The Family Hero – It’s Not All Good
The Hero or Responsible Child is the first of the learned behaviors of children who grow up with an emotionally absent parent. When one parent is not providing emotional support to the family and the other parent is focused on that absence, the children are often left to fend on their own. Often the oldest, but not always, this child learns to handle life and all its realities regardless of their ago.
There are many scenarios where this happens. This identification started with adult children of alcoholics, and it’s obvious that an alcoholic parent is focused on the booze and not the family. In most families, the alcoholic’s spouse is focused on his/her drinking. How much money is being spent, how much time is being wasted in the bar and the risks of drinking and driving. And usually, all those pretty young things in those damn dirty bars.

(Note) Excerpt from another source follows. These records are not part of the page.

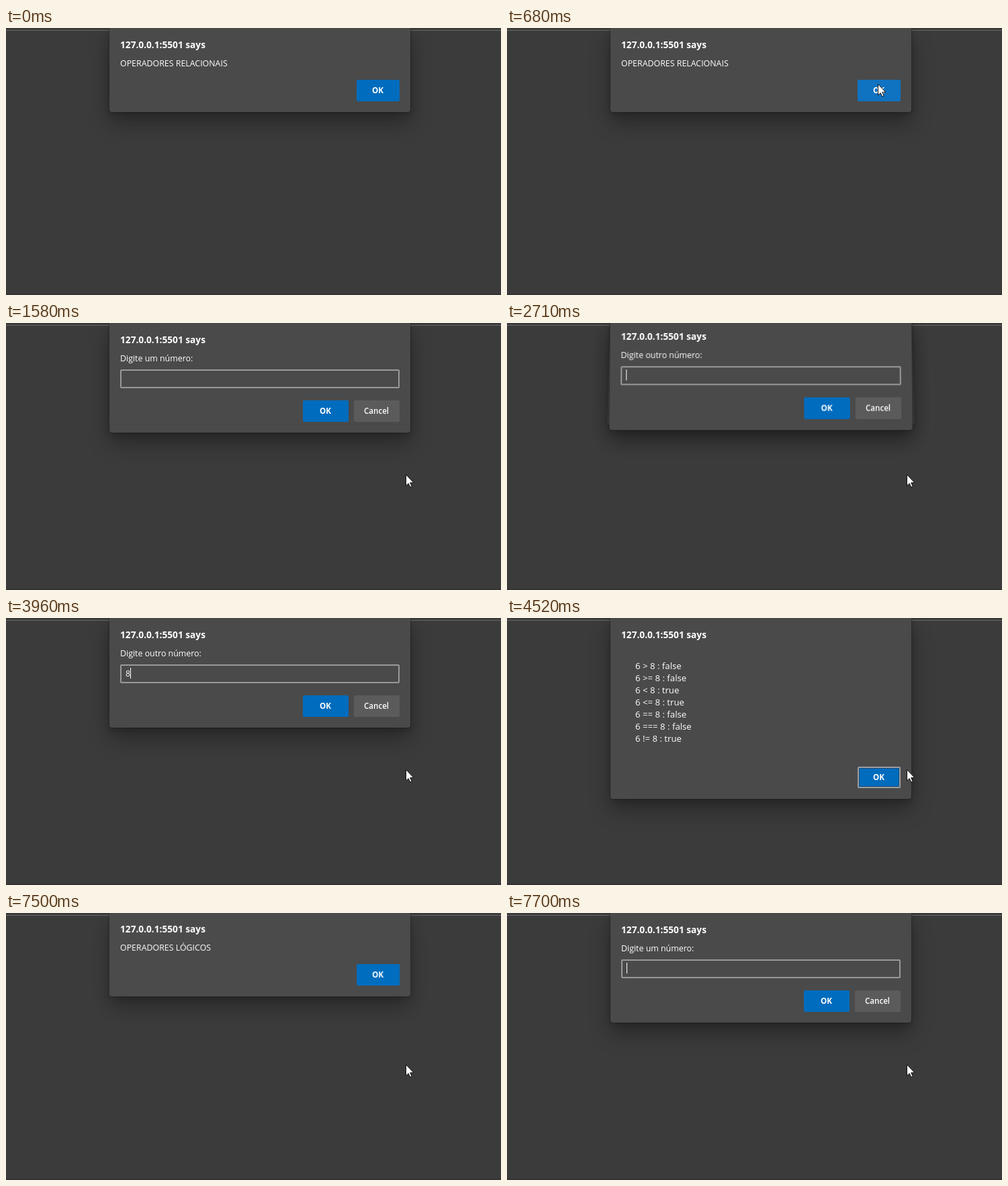
An HTML page that plays this animation: 737x397 px, repeating every 8000 ms.

```html
<!DOCTYPE html>
<html lang="pt">
<head>
<meta charset="utf-8">
<title>Operadores</title>
<style>
  html, body { margin: 0; width: 100%; height: 100%; overflow: hidden; background: #3b3b3b; }
  body { position: relative; color: #fff; font: 12.4px "Open Sans", "Noto Sans", sans-serif; }
  body * { position: absolute; box-sizing: border-box; }
  .rule { top: 3px; width: 100%; height: 1px; background: #696969; }
  .floor { bottom: 0; width: 100%; height: 2px; background: #353335; }
  .dialog {
    left: 154px; top: 0; width: 448px; background: #4a4a4a; border-radius: 0 0 4px 4px;
    transform-origin: 50% 0;
    box-shadow: 0 0 2px rgba(0,0,0,.55), 0 4px 10px rgba(0,0,0,.15), 0 16px 32px rgba(0,0,0,.32);
  }
  .title { left: 16px; top: 15px; font-size: 13.7px; font-weight: 700; line-height: 20px; white-space: pre; }
  .message { left: 16px; top: 43px; line-height: 20px; white-space: pre; }
  .lines { left: 37px; top: 62px; font-size: 13.2px; line-height: 18px; }
  .button {
    bottom: 16px; height: 32px; border-radius: 2px; background: #006cbe;
    font-size: 11.6px; font-weight: 700; line-height: 32px; text-align: center; padding-right: 1px;
  }
  .button.cancel { background: #5b5b5b; font-weight: 600; }
  .button.hover { background: #0f73c1; }
  .button.ring { box-shadow: inset 0 0 0 2px #999ea3, inset 0 0 0 3px #1f4a70; }
  .field { left: 16px; top: 69px; width: 416px; height: 28px; border: 2px solid #999; border-radius: 2px; }
  .typed { left: 6px; top: 2px; line-height: 20px; }
  .caret { top: 3px; width: 1px; height: 16px; background: #fff; }
  svg { overflow: visible; }
</style>
</head>
<body>
<div class="rule"></div>
<div class="floor"></div>
<svg id="pointer" width="1" height="1">
  <path id="arrow" d="M.5 .5V17L4.2 13.5 6.8 19 9.2 18 6.7 12.4H11.8Z" fill="#fff" stroke="#111"/>
  <g id="beam" fill="none">
    <path d="M-4-7.5H-1L0-6.5 1-7.5H4M0-6.5V6.5M-4 7.5H-1L0 6.5 1 7.5H4" stroke="#222" stroke-width="3"/>
    <path d="M-3.5-7.5H-1L0-6.5 1-7.5H3.5M0-6.5V6.5M-3.5 7.5H-1L0 6.5 1 7.5H3.5" stroke="#ddd"/>
  </g>
</svg>
<script>
const LOOP = 8000, SWAP = 180;

// The picture is refreshed only at these moments (ms).
const TICKS = [0, 200, 270, 340, 410, 480, 550, 680, 820, 890, 960, 1030, 1100, 1170, 1240, 1310,
  1380, 1510, 1580, 2040, 2310, 2570, 2640, 2710, 2780, 3110, 3700, 3960, 4310, 4380, 4450, 4520,
  6170, 6240, 6310, 7500, 7570, 7640, 7700];

// Pointer path: time, x, y
const PATH = [[200, 669, 316], [340, 605, 178], [480, 557, 75], [680, 552, 83], [890, 552, 91],
  [1170, 552, 91], [1310, 560, 120], [1510, 592, 217], [1580, 595, 225]];

const comparisons = [
  ['>', 6 > 8], ['>=', 6 >= 8], ['<', 6 < 8], ['<=', 6 <= 8],
  ['==', 6 == 8], ['===', 6 === 8], ['!=', 6 != 8]
].map(([op, result]) => `6 ${op} 8 : ${result}`).join('\n');

const DIALOGS = [
  { start: -SWAP, height: 125, text: 'OPERADORES RELACIONAIS' },
  { start: 954, height: 163, text: 'Digite um número:', value: '6', typedAt: 2310, blink: [1510, 2040] },
  { start: 2575, height: 163, text: 'Digite outro número:', value: '8', typedAt: 3960, blink: [3110, 3700] },
  { start: 4302, height: 269, text: comparisons, lines: true, ring: true },
  { start: 6121, height: 125, text: 'OPERADORES LÓGICOS', ring: true },
  { start: 7490, height: 163, text: 'Digite um número:', value: '', typedAt: LOOP, blink: [LOOP, LOOP] }
];

const pointer = document.getElementById('pointer');
const arrow = document.getElementById('arrow');
const beam = document.getElementById('beam');

function add(parent, className, text = '') {
  const el = document.createElement('div');
  el.className = className;
  el.textContent = text;
  parent.append(el);
  return el;
}

function addButton(parent, label, left, width, className = '') {
  const el = add(parent, 'button ' + className, label);
  el.style.left = left + 'px';
  el.style.width = width + 'px';
  return el;
}

DIALOGS.forEach((d, i) => {
  d.end = i + 1 < DIALOGS.length ? DIALOGS[i + 1].start : LOOP;
  d.el = add(document.body, 'dialog');
  d.el.style.height = d.height + 'px';
  add(d.el, 'title', '127.0.0.1:5501 says');
  add(d.el, d.lines ? 'message lines' : 'message', d.text);
  if (d.blink) {
    const field = add(d.el, 'field');
    d.typed = add(field, 'typed');
    d.caret = add(field, 'caret');
    d.ok = addButton(d.el, 'OK', 288, 68);
    addButton(d.el, 'Cancel', 364, 68, 'cancel');
  } else {
    d.ok = addButton(d.el, 'OK', 368, 64);
  }
});
document.body.append(pointer);

const clamp = v => Math.max(0, Math.min(1, v));
const smooth = v => v * v * (3 - 2 * v);
const fadeIn = v => smooth(clamp((v - 0.15) / 0.6));
const fadeOut = v => 1 - v ** 3;

function pointerAt(t) {
  const next = PATH.findIndex(p => p[0] > t);
  if (next < 0) return PATH[PATH.length - 1].slice(1);
  const [t0, x0, y0] = PATH[next - 1], [t1, x1, y1] = PATH[next];
  const k = (t - t0) / (t1 - t0);
  return [x0 + (x1 - x0) * k, y0 + (y1 - y0) * k];
}

function drawDialog(d, t) {
  const opening = clamp((t - d.start) / SWAP), closing = clamp((t - d.end) / SWAP);
  const visible = opening > 0 && closing < 1;
  d.el.style.display = visible ? '' : 'none';
  if (!visible) return;

  // Dialogs swing on their top edge while they fade.
  const tilt = closing || 1 - opening;
  d.el.style.opacity = closing ? fadeOut(closing) : fadeIn(opening);
  d.el.style.transform = tilt
    ? `translateY(${-20 * tilt}px) perspective(500px) rotateX(${5 * tilt}deg)` : 'none';
  d.ok.classList.toggle('ring', !!d.ring && !closing);

  if (d.blink) {
    const typed = t >= d.typedAt;
    d.typed.textContent = typed ? d.value : '';
    d.caret.style.left = (typed ? 13 : 6) + 'px';
    d.caret.style.display = t >= d.blink[0] && t < d.blink[1] ? 'none' : '';
  }
}

function drawPointer(t) {
  const shown = t >= PATH[0][0];
  const [x, y] = shown ? pointerAt(t).map(Math.round) : [0, 0];
  const overField = t >= 960 && y < 97;
  const overButton = t < 960 && x >= 522 && x < 586 && y >= 77 && y < 109;
  pointer.style.display = shown ? '' : 'none';
  pointer.style.left = x + 'px';
  pointer.style.top = y + 'px';
  beam.style.display = overField ? '' : 'none';
  arrow.style.display = overField ? 'none' : '';
  DIALOGS[0].ok.classList.toggle('hover', overButton);
}

function frame() {
  const now = performance.now() % LOOP;
  const t = TICKS.filter(tick => tick <= now).pop();
  DIALOGS.forEach(d => drawDialog(d, t));
  drawPointer(t);
  requestAnimationFrame(frame);
}
frame();
</script>
</body>
</html>
```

Other instances include a home with a mentally ill parent, a workaholic parent (whose partner resents the hours at work), any family with an addiction in one of the parents, or a ‘do-gooder’ parent who volunteers more than she is home and whose partner hates it.
So the children, although they have adults in the home, learn how to cope without much of their parents’ attention. Certainly they learn independence and self-reliance in a way that other children do not.
The Hero or Responsible Child learns that someone has to take charge. While they may not be making decisions (although they may be), they are working to make the family succeed.
These children share a variety of characteristics:
- They succeed – by hard work and diligence, they are good students, hard workers, and/or star athletes . Sometimes they’re all three. Whenever you see a super star teenager, ask yourself if they’re over-compensating for something at home.
- They are overly responsible. They understand about cause and effect and consequences and they make the ‘right’ choices all of the time.
- They’re the shining star of this family. They’re the kid that other parents compare their children to as a role model.
- They usually continue to succeed all through life.
- They are work horses, getting more done than most other groups of people. They’re the ones we talk about when we say “If you want a job done, give it to the busiest person you know.”
- They always follow through, regardless of what is asked for them or what is going on in their life.
- They have trouble having fun, although they don’t know it, because they define many of their activities (volunteer, familial or community) as ‘fun’.
- They take care of others, with or without that person’s permission.
Heroes value themselves for getting things done. They perceive themselves as high energy people who are organized and efficient. Those identifiers are true, but the Hero usually takes on too much an doesn’t understand about down time and relaxing. What else would be expected? This child has always been rewarded (with praise or money) for working so hard and taking charge.
Ironically, this is often the hardest role to break away from, because the rewards become intrinsic to the Hero’s self-identification and self-worth.
The hero becomes used to tackling problems that are beyond their level of maturity or skill set, so it’s no wonder they often end up married to…you guessed it, alcoholics, drug addicts, etc etc. Or they become the workaholic adult who claims he/she is doing all this for the family when in truth, it’s driven from their self-concept and self-image.
Again, don’t start diagnosing anyone in your life – but feel free to do more research if this rings a bell for you.